══ DATASET CONTENT

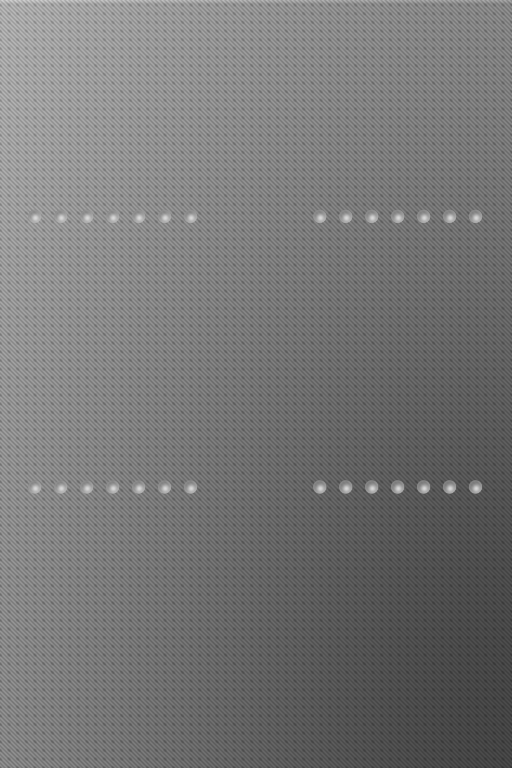
Write a WebGL 2 fragment shader that draws this background.

```glsl
#version 300 es
precision highp float;
// Brushed grey metal with a fine diagonal dimple weave and four rows of glossy studs.

#define CELL 0.016927
#define WEAVE_ORIGIN vec2(0.0684, 0.830)
#define STRIPE_DEPTH 0.058
#define DIMPLE_DEPTH 0.06
#define STUD_STEP 0.0507
#define STUD_COUNT 7.0
#define STUD_RADIUS 0.0132
#define LEFT_START 0.0678
#define RIGHT_START 0.6245
#define UPPER_ROW 1.0775
#define LOWER_ROW 0.5490

uniform vec2 u_resolution;
out vec4 fragColor;

const float TAU = 6.2831853;

// Filled disc with an edge one pixel wide
float disc(vec2 p, float radius, float pixel) {
    return 1.0 - smoothstep(-0.5 * pixel, 0.5 * pixel, length(p) - radius);
}

// Light falling from the upper left, with a wide dark pool at the lower right
float metalShade(vec2 uv) {
    float right = uv.x, down = 1.0 - uv.y;
    float shade = 0.68 - right * (0.24 - 0.09 * right) - down * (0.21 - 0.06 * down);
    vec2 toPool = (uv - vec2(1.02, 0.11)) * vec2(1.1, 1.3);
    return shade - 0.12 * exp(-2.0 * dot(toPool, toPool));
}

// Diagonal ridges with a small dark dimple on each grid point
float weave(vec2 p, float pixel) {
    vec2 q = (p - WEAVE_ORIGIN) / CELL;
    vec2 cell = fract(q + 0.5) - 0.5;
    float soft = 0.04 + 0.6 * pixel / CELL;
    float diagonal = TAU * (q.x + q.y);
    float ridges = -cos(2.0 * diagonal) - 0.1 * cos(diagonal);
    float dimple = 1.0 - smoothstep(0.2 - soft, 0.2 + soft, length(cell));
    return STRIPE_DEPTH * ridges - DIMPLE_DEPTH * dimple;
}

// Translucent studs: shaded body, faint rim and a broad highlight below the centre
float addStudRow(float shade, vec2 p, vec2 start, float pixel) {
    float index = clamp(floor((p.x - start.x) / STUD_STEP + 0.5), 0.0, STUD_COUNT - 1.0);
    vec2 d = p - start - vec2(index * STUD_STEP, 0.0);
    vec2 n = d / STUD_RADIUS;
    float body = disc(d, STUD_RADIUS, pixel);
    float glossy = 0.55 - 0.06 * n.y + 0.04 * n.x;
    shade = mix(shade, glossy, 0.75 * body);
    float rim = exp(-40.0 * pow(length(n) - 0.88, 2.0));
    shade += 0.05 * rim * body;
    vec2 h = n - vec2(0.12, -0.25);
    return mix(shade, 0.88, 0.9 * exp(-3.4 * dot(h, h)) * body);
}

void main() {
    vec2 uv = gl_FragCoord.xy / u_resolution;
    float pixel = 1.5 / u_resolution.y;
    vec2 p = gl_FragCoord.xy * pixel;

    // The weave fades a little where the metal is dark
    float shade = metalShade(uv);
    shade += weave(p, pixel) * mix(0.45, 1.0, smoothstep(0.2, 0.6, shade));

    // Bright bevel along the top edge
    shade += 0.09 * smoothstep(1.492, 1.5, p.y);

    // Two rows, each split into a left and a right group
    for (int i = 0; i < 4; i++) {
        float x = i % 2 == 0 ? LEFT_START : RIGHT_START;
        float y = i < 2 ? UPPER_ROW : LOWER_ROW;
        shade = addStudRow(shade, p, vec2(x, y), pixel);
    }
    fragColor = vec4(vec3(clamp(shade, 0.0, 1.0)), 1.0);
}
```
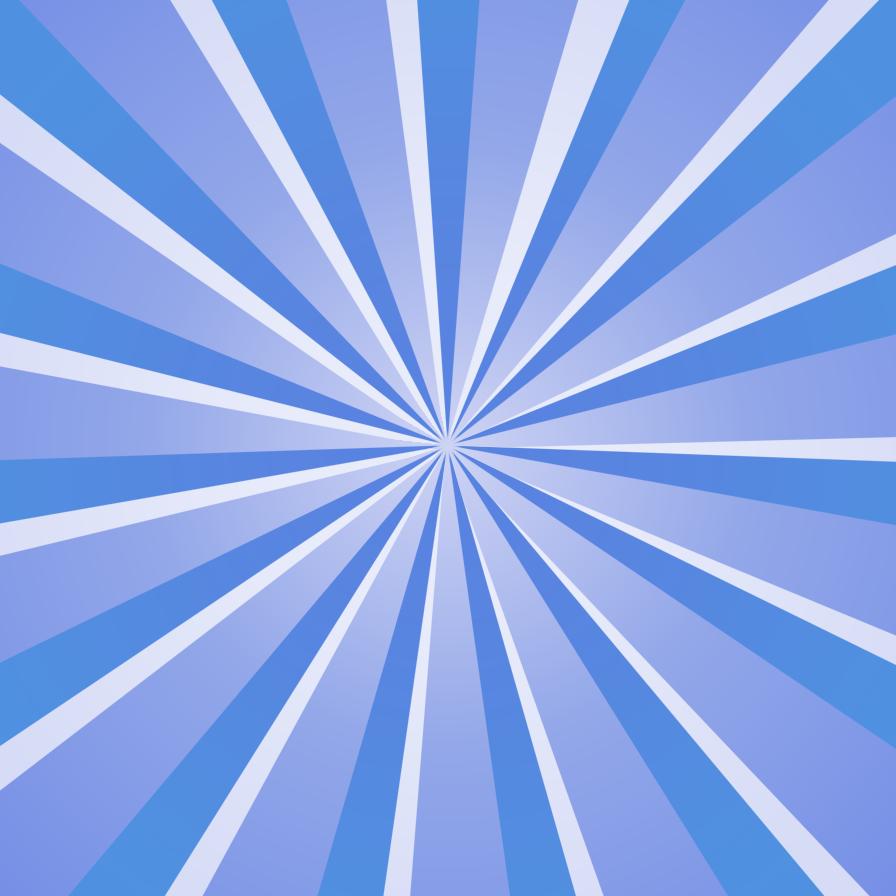
A three.js fragment shader for this background:

```glsl
// Draws a blue sunburst: fifteen white-edged rays over a soft periwinkle glow.
varying vec2 vUv;

// Clockwise angle in degrees, zero at the seam of the first ray
float clockwise(vec2 p) {
  return -degrees(atan(p.y, p.x)) - 2.1;
}

// Smooth side test for an angular offset in degrees at a given radius
float side(float offset, float radius) {
  return smoothstep(-0.0009, 0.0009, radians(offset) * radius);
}

void main() {
  vec2 p = vUv - vec2(0.4995, 0.503);
  float radius = length(p);

  // Radial glow
  vec3 glow = mix(vec3(0.81, 0.83, 0.955), vec3(0.575, 0.655, 0.912),
                  clamp(radius / 0.34, 0.0, 1.0));
  glow = mix(glow, vec3(0.46, 0.56, 0.9), clamp((radius - 0.34) / 0.38, 0.0, 1.0));

  // Ray colours drift from the centre to the corners
  float outward = smoothstep(0.1, 0.68, radius);
  vec3 blue = mix(vec3(0.35, 0.515, 0.88), vec3(0.31, 0.57, 0.88), outward);
  vec3 white = mix(vec3(0.91, 0.925, 0.98), vec3(0.84, 0.86, 0.965), outward);

  // Repeat one ray every 24 degrees
  float angle = clockwise(p);
  float index = floor((angle + 8.0) / 24.0);
  float local = angle - 24.0 * index;

  // The white strips fan out from a slightly lower left point
  float stripLocal = clockwise(p + vec2(0.0025, 0.004)) - 24.0 * index;

  // One ray has a broader white strip
  float seam = abs(index + 3.0) < 0.5 ? 2.1 : 0.0;
  float blueSide = side(local - seam, radius);
  float coverage = max(side(stripLocal + 3.6, radius), blueSide);
  coverage *= side(8.0 - local, radius);

  // Rays dissolve into the hub
  coverage *= smoothstep(0.004, 0.018, radius);
  gl_FragColor = vec4(mix(glow, mix(white, blue, blueSide), coverage), 1.0);
}
```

════

EXERCISE AIM:
Your task is to restate every record word for word. Omit all pictures.

RESPONSE TO THIS TASK:
Write a WebGL 2 fragment shader that draws this background.

```glsl
#version 300 es
precision highp float;
// Brushed grey metal with a fine diagonal dimple weave and four rows of glossy studs.

#define CELL 0.016927
#define WEAVE_ORIGIN vec2(0.0684, 0.830)
#define STRIPE_DEPTH 0.058
#define DIMPLE_DEPTH 0.06
#define STUD_STEP 0.0507
#define STUD_COUNT 7.0
#define STUD_RADIUS 0.0132
#define LEFT_START 0.0678
#define RIGHT_START 0.6245
#define UPPER_ROW 1.0775
#define LOWER_ROW 0.5490

uniform vec2 u_resolution;
out vec4 fragColor;

const float TAU = 6.2831853;

// Filled disc with an edge one pixel wide
float disc(vec2 p, float radius, float pixel) {
    return 1.0 - smoothstep(-0.5 * pixel, 0.5 * pixel, length(p) - radius);
}

// Light falling from the upper left, with a wide dark pool at the lower right
float metalShade(vec2 uv) {
    float right = uv.x, down = 1.0 - uv.y;
    float shade = 0.68 - right * (0.24 - 0.09 * right) - down * (0.21 - 0.06 * down);
    vec2 toPool = (uv - vec2(1.02, 0.11)) * vec2(1.1, 1.3);
    return shade - 0.12 * exp(-2.0 * dot(toPool, toPool));
}

// Diagonal ridges with a small dark dimple on each grid point
float weave(vec2 p, float pixel) {
    vec2 q = (p - WEAVE_ORIGIN) / CELL;
    vec2 cell = fract(q + 0.5) - 0.5;
    float soft = 0.04 + 0.6 * pixel / CELL;
    float diagonal = TAU * (q.x + q.y);
    float ridges = -cos(2.0 * diagonal) - 0.1 * cos(diagonal);
    float dimple = 1.0 - smoothstep(0.2 - soft, 0.2 + soft, length(cell));
    return STRIPE_DEPTH * ridges - DIMPLE_DEPTH * dimple;
}

// Translucent studs: shaded body, faint rim and a broad highlight below the centre
float addStudRow(float shade, vec2 p, vec2 start, float pixel) {
    float index = clamp(floor((p.x - start.x) / STUD_STEP + 0.5), 0.0, STUD_COUNT - 1.0);
    vec2 d = p - start - vec2(index * STUD_STEP, 0.0);
    vec2 n = d / STUD_RADIUS;
    float body = disc(d, STUD_RADIUS, pixel);
    float glossy = 0.55 - 0.06 * n.y + 0.04 * n.x;
    shade = mix(shade, glossy, 0.75 * body);
    float rim = exp(-40.0 * pow(length(n) - 0.88, 2.0));
    shade += 0.05 * rim * body;
    vec2 h = n - vec2(0.12, -0.25);
    return mix(shade, 0.88, 0.9 * exp(-3.4 * dot(h, h)) * body);
}

void main() {
    vec2 uv = gl_FragCoord.xy / u_resolution;
    float pixel = 1.5 / u_resolution.y;
    vec2 p = gl_FragCoord.xy * pixel;

    // The weave fades a little where the metal is dark
    float shade = metalShade(uv);
    shade += weave(p, pixel) * mix(0.45, 1.0, smoothstep(0.2, 0.6, shade));

    // Bright bevel along the top edge
    shade += 0.09 * smoothstep(1.492, 1.5, p.y);

    // Two rows, each split into a left and a right group
    for (int i = 0; i < 4; i++) {
        float x = i % 2 == 0 ? LEFT_START : RIGHT_START;
        float y = i < 2 ? UPPER_ROW : LOWER_ROW;
        shade = addStudRow(shade, p, vec2(x, y), pixel);
    }
    fragColor = vec4(vec3(clamp(shade, 0.0, 1.0)), 1.0);
}
```
A three.js fragment shader for this background:

```glsl
// Draws a blue sunburst: fifteen white-edged rays over a soft periwinkle glow.
varying vec2 vUv;

// Clockwise angle in degrees, zero at the seam of the first ray
float clockwise(vec2 p) {
  return -degrees(atan(p.y, p.x)) - 2.1;
}

// Smooth side test for an angular offset in degrees at a given radius
float side(float offset, float radius) {
  return smoothstep(-0.0009, 0.0009, radians(offset) * radius);
}

void main() {
  vec2 p = vUv - vec2(0.4995, 0.503);
  float radius = length(p);

  // Radial glow
  vec3 glow = mix(vec3(0.81, 0.83, 0.955), vec3(0.575, 0.655, 0.912),
                  clamp(radius / 0.34, 0.0, 1.0));
  glow = mix(glow, vec3(0.46, 0.56, 0.9), clamp((radius - 0.34) / 0.38, 0.0, 1.0));

  // Ray colours drift from the centre to the corners
  float outward = smoothstep(0.1, 0.68, radius);
  vec3 blue = mix(vec3(0.35, 0.515, 0.88), vec3(0.31, 0.57, 0.88), outward);
  vec3 white = mix(vec3(0.91, 0.925, 0.98), vec3(0.84, 0.86, 0.965), outward);

  // Repeat one ray every 24 degrees
  float angle = clockwise(p);
  float index = floor((angle + 8.0) / 24.0);
  float local = angle - 24.0 * index;

  // The white strips fan out from a slightly lower left point
  float stripLocal = clockwise(p + vec2(0.0025, 0.004)) - 24.0 * index;

  // One ray has a broader white strip
  float seam = abs(index + 3.0) < 0.5 ? 2.1 : 0.0;
  float blueSide = side(local - seam, radius);
  float coverage = max(side(stripLocal + 3.6, radius), blueSide);
  coverage *= side(8.0 - local, radius);

  // Rays dissolve into the hub
  coverage *= smoothstep(0.004, 0.018, radius);
  gl_FragColor = vec4(mix(glow, mix(white, blue, blueSide), coverage), 1.0);
}
```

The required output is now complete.